Your instructions: In full and unchanged, output the entries that follow.

Data shown:
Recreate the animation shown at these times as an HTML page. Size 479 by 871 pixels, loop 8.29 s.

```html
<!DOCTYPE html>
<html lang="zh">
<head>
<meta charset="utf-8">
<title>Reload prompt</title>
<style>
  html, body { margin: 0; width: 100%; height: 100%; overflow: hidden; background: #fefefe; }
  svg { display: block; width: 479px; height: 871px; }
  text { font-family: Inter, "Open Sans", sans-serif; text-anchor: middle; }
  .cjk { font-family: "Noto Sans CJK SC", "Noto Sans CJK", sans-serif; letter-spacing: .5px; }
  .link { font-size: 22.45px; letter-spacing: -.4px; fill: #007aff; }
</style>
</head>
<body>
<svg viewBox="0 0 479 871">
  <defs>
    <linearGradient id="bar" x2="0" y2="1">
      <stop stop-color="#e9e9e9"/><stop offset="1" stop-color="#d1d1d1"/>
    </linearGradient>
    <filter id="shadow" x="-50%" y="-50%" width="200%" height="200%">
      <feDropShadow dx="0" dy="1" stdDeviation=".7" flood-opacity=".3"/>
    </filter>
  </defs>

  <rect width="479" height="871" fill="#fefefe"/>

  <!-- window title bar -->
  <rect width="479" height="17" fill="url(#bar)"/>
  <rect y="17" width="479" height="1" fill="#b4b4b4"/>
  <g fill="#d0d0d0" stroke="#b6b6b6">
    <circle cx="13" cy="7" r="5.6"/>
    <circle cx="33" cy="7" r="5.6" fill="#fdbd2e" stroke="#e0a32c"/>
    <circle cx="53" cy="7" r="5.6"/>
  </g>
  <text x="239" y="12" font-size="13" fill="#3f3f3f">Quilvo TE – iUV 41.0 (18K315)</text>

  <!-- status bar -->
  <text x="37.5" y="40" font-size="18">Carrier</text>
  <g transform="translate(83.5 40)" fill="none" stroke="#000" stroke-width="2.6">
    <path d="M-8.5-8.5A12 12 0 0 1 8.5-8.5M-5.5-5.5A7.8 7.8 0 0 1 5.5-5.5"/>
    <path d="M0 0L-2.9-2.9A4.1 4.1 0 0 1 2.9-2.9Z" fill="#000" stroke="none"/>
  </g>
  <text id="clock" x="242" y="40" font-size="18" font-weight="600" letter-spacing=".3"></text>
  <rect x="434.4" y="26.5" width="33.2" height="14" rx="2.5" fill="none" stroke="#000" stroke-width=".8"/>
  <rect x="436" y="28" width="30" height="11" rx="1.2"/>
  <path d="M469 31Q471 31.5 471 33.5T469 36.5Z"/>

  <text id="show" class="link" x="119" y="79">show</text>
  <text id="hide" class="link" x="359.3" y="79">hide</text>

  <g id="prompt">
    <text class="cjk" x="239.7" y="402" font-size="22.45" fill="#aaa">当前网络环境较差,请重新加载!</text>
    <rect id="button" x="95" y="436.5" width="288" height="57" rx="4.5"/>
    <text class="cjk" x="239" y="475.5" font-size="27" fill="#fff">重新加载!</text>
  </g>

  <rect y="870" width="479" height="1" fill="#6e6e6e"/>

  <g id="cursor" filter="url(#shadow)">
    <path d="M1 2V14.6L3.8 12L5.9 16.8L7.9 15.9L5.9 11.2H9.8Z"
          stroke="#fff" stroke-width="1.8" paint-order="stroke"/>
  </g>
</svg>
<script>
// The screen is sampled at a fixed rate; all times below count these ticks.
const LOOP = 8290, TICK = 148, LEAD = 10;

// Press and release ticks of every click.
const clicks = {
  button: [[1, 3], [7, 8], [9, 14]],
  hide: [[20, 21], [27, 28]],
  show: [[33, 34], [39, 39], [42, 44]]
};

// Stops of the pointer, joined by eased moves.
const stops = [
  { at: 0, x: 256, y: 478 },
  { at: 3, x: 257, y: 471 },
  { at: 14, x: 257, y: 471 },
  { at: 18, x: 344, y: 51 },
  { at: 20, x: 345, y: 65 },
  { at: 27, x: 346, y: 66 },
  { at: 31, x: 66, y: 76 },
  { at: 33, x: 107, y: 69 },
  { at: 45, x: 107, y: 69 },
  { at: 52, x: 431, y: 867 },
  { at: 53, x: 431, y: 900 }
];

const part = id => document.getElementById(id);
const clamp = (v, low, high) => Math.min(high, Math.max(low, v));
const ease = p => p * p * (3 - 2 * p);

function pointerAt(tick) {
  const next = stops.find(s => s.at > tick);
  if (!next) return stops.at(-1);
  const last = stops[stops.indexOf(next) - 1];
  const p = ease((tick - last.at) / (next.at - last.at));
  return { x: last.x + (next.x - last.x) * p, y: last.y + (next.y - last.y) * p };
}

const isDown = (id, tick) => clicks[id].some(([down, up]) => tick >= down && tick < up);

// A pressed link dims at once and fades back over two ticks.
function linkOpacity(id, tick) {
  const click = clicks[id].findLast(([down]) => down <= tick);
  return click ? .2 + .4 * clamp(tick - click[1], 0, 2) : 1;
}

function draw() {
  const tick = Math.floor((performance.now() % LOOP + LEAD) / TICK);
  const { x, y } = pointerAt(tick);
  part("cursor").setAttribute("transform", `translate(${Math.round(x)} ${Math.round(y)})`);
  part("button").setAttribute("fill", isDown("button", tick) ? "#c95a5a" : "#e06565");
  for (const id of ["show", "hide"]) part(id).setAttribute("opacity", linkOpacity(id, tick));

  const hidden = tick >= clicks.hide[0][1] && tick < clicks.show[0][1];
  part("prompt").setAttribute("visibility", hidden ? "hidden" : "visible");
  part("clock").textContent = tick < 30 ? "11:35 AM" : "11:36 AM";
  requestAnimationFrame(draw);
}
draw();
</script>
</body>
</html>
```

Result:
Recreate the animation shown at these times as an HTML page. Size 479 by 871 pixels, loop 8.29 s.

```html
<!DOCTYPE html>
<html lang="zh">
<head>
<meta charset="utf-8">
<title>Reload prompt</title>
<style>
  html, body { margin: 0; width: 100%; height: 100%; overflow: hidden; background: #fefefe; }
  svg { display: block; width: 479px; height: 871px; }
  text { font-family: Inter, "Open Sans", sans-serif; text-anchor: middle; }
  .cjk { font-family: "Noto Sans CJK SC", "Noto Sans CJK", sans-serif; letter-spacing: .5px; }
  .link { font-size: 22.45px; letter-spacing: -.4px; fill: #007aff; }
</style>
</head>
<body>
<svg viewBox="0 0 479 871">
  <defs>
    <linearGradient id="bar" x2="0" y2="1">
      <stop stop-color="#e9e9e9"/><stop offset="1" stop-color="#d1d1d1"/>
    </linearGradient>
    <filter id="shadow" x="-50%" y="-50%" width="200%" height="200%">
      <feDropShadow dx="0" dy="1" stdDeviation=".7" flood-opacity=".3"/>
    </filter>
  </defs>

  <rect width="479" height="871" fill="#fefefe"/>

  <!-- window title bar -->
  <rect width="479" height="17" fill="url(#bar)"/>
  <rect y="17" width="479" height="1" fill="#b4b4b4"/>
  <g fill="#d0d0d0" stroke="#b6b6b6">
    <circle cx="13" cy="7" r="5.6"/>
    <circle cx="33" cy="7" r="5.6" fill="#fdbd2e" stroke="#e0a32c"/>
    <circle cx="53" cy="7" r="5.6"/>
  </g>
  <text x="239" y="12" font-size="13" fill="#3f3f3f">Quilvo TE – iUV 41.0 (18K315)</text>

  <!-- status bar -->
  <text x="37.5" y="40" font-size="18">Carrier</text>
  <g transform="translate(83.5 40)" fill="none" stroke="#000" stroke-width="2.6">
    <path d="M-8.5-8.5A12 12 0 0 1 8.5-8.5M-5.5-5.5A7.8 7.8 0 0 1 5.5-5.5"/>
    <path d="M0 0L-2.9-2.9A4.1 4.1 0 0 1 2.9-2.9Z" fill="#000" stroke="none"/>
  </g>
  <text id="clock" x="242" y="40" font-size="18" font-weight="600" letter-spacing=".3"></text>
  <rect x="434.4" y="26.5" width="33.2" height="14" rx="2.5" fill="none" stroke="#000" stroke-width=".8"/>
  <rect x="436" y="28" width="30" height="11" rx="1.2"/>
  <path d="M469 31Q471 31.5 471 33.5T469 36.5Z"/>

  <text id="show" class="link" x="119" y="79">show</text>
  <text id="hide" class="link" x="359.3" y="79">hide</text>

  <g id="prompt">
    <text class="cjk" x="239.7" y="402" font-size="22.45" fill="#aaa">当前网络环境较差,请重新加载!</text>
    <rect id="button" x="95" y="436.5" width="288" height="57" rx="4.5"/>
    <text class="cjk" x="239" y="475.5" font-size="27" fill="#fff">重新加载!</text>
  </g>

  <rect y="870" width="479" height="1" fill="#6e6e6e"/>

  <g id="cursor" filter="url(#shadow)">
    <path d="M1 2V14.6L3.8 12L5.9 16.8L7.9 15.9L5.9 11.2H9.8Z"
          stroke="#fff" stroke-width="1.8" paint-order="stroke"/>
  </g>
</svg>
<script>
// The screen is sampled at a fixed rate; all times below count these ticks.
const LOOP = 8290, TICK = 148, LEAD = 10;

// Press and release ticks of every click.
const clicks = {
  button: [[1, 3], [7, 8], [9, 14]],
  hide: [[20, 21], [27, 28]],
  show: [[33, 34], [39, 39], [42, 44]]
};

// Stops of the pointer, joined by eased moves.
const stops = [
  { at: 0, x: 256, y: 478 },
  { at: 3, x: 257, y: 471 },
  { at: 14, x: 257, y: 471 },
  { at: 18, x: 344, y: 51 },
  { at: 20, x: 345, y: 65 },
  { at: 27, x: 346, y: 66 },
  { at: 31, x: 66, y: 76 },
  { at: 33, x: 107, y: 69 },
  { at: 45, x: 107, y: 69 },
  { at: 52, x: 431, y: 867 },
  { at: 53, x: 431, y: 900 }
];

const part = id => document.getElementById(id);
const clamp = (v, low, high) => Math.min(high, Math.max(low, v));
const ease = p => p * p * (3 - 2 * p);

function pointerAt(tick) {
  const next = stops.find(s => s.at > tick);
  if (!next) return stops.at(-1);
  const last = stops[stops.indexOf(next) - 1];
  const p = ease((tick - last.at) / (next.at - last.at));
  return { x: last.x + (next.x - last.x) * p, y: last.y + (next.y - last.y) * p };
}

const isDown = (id, tick) => clicks[id].some(([down, up]) => tick >= down && tick < up);

// A pressed link dims at once and fades back over two ticks.
function linkOpacity(id, tick) {
  const click = clicks[id].findLast(([down]) => down <= tick);
  return click ? .2 + .4 * clamp(tick - click[1], 0, 2) : 1;
}

function draw() {
  const tick = Math.floor((performance.now() % LOOP + LEAD) / TICK);
  const { x, y } = pointerAt(tick);
  part("cursor").setAttribute("transform", `translate(${Math.round(x)} ${Math.round(y)})`);
  part("button").setAttribute("fill", isDown("button", tick) ? "#c95a5a" : "#e06565");
  for (const id of ["show", "hide"]) part(id).setAttribute("opacity", linkOpacity(id, tick));

  const hidden = tick >= clicks.hide[0][1] && tick < clicks.show[0][1];
  part("prompt").setAttribute("visibility", hidden ? "hidden" : "visible");
  part("clock").textContent = tick < 30 ? "11:35 AM" : "11:36 AM";
  requestAnimationFrame(draw);
}
draw();
</script>
</body>
</html>
```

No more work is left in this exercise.